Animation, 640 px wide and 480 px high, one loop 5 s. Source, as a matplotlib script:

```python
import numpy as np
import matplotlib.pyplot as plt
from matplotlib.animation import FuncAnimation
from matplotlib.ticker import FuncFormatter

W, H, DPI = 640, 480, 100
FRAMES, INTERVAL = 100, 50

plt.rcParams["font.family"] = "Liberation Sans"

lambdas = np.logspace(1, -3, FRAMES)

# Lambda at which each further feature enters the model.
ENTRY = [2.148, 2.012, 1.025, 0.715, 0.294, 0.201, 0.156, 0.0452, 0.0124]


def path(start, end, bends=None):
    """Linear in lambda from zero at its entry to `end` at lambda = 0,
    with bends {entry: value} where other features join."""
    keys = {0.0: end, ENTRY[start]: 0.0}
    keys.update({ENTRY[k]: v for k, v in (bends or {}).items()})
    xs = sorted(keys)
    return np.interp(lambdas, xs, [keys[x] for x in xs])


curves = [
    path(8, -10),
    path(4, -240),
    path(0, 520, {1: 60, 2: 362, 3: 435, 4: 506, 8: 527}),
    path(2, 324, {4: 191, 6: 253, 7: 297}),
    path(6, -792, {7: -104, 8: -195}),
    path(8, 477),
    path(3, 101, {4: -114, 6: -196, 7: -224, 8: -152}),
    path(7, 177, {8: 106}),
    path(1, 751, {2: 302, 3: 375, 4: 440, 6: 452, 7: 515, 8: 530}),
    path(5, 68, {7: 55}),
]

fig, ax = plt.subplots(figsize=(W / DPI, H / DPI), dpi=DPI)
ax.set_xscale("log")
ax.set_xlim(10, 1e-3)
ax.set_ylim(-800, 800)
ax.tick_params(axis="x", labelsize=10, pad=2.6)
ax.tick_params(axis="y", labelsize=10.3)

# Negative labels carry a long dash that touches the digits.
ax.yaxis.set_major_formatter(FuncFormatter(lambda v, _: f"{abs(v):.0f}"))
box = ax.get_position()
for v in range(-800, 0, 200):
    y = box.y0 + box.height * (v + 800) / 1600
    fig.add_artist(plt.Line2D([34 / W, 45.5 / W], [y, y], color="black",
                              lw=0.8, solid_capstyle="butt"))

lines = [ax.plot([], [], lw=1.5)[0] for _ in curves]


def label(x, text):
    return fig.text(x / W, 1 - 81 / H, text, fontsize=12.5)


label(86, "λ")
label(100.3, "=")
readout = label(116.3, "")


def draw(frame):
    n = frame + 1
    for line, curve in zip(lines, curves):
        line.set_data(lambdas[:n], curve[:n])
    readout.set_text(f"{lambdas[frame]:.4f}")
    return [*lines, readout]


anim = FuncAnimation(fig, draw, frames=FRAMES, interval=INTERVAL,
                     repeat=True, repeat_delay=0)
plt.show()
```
....
Exercise objective:
Copy every record above out again, word for word.

Solution to the problem:
Animation, 640 px wide and 480 px high, one loop 5 s. Source, as a matplotlib script:

```python
import numpy as np
import matplotlib.pyplot as plt
from matplotlib.animation import FuncAnimation
from matplotlib.ticker import FuncFormatter

W, H, DPI = 640, 480, 100
FRAMES, INTERVAL = 100, 50

plt.rcParams["font.family"] = "Liberation Sans"

lambdas = np.logspace(1, -3, FRAMES)

# Lambda at which each further feature enters the model.
ENTRY = [2.148, 2.012, 1.025, 0.715, 0.294, 0.201, 0.156, 0.0452, 0.0124]


def path(start, end, bends=None):
    """Linear in lambda from zero at its entry to `end` at lambda = 0,
    with bends {entry: value} where other features join."""
    keys = {0.0: end, ENTRY[start]: 0.0}
    keys.update({ENTRY[k]: v for k, v in (bends or {}).items()})
    xs = sorted(keys)
    return np.interp(lambdas, xs, [keys[x] for x in xs])


curves = [
    path(8, -10),
    path(4, -240),
    path(0, 520, {1: 60, 2: 362, 3: 435, 4: 506, 8: 527}),
    path(2, 324, {4: 191, 6: 253, 7: 297}),
    path(6, -792, {7: -104, 8: -195}),
    path(8, 477),
    path(3, 101, {4: -114, 6: -196, 7: -224, 8: -152}),
    path(7, 177, {8: 106}),
    path(1, 751, {2: 302, 3: 375, 4: 440, 6: 452, 7: 515, 8: 530}),
    path(5, 68, {7: 55}),
]

fig, ax = plt.subplots(figsize=(W / DPI, H / DPI), dpi=DPI)
ax.set_xscale("log")
ax.set_xlim(10, 1e-3)
ax.set_ylim(-800, 800)
ax.tick_params(axis="x", labelsize=10, pad=2.6)
ax.tick_params(axis="y", labelsize=10.3)

# Negative labels carry a long dash that touches the digits.
ax.yaxis.set_major_formatter(FuncFormatter(lambda v, _: f"{abs(v):.0f}"))
box = ax.get_position()
for v in range(-800, 0, 200):
    y = box.y0 + box.height * (v + 800) / 1600
    fig.add_artist(plt.Line2D([34 / W, 45.5 / W], [y, y], color="black",
                              lw=0.8, solid_capstyle="butt"))

lines = [ax.plot([], [], lw=1.5)[0] for _ in curves]


def label(x, text):
    return fig.text(x / W, 1 - 81 / H, text, fontsize=12.5)


label(86, "λ")
label(100.3, "=")
readout = label(116.3, "")


def draw(frame):
    n = frame + 1
    for line, curve in zip(lines, curves):
        line.set_data(lambdas[:n], curve[:n])
    readout.set_text(f"{lambdas[frame]:.4f}")
    return [*lines, readout]


anim = FuncAnimation(fig, draw, frames=FRAMES, interval=INTERVAL,
                     repeat=True, repeat_delay=0)
plt.show()
```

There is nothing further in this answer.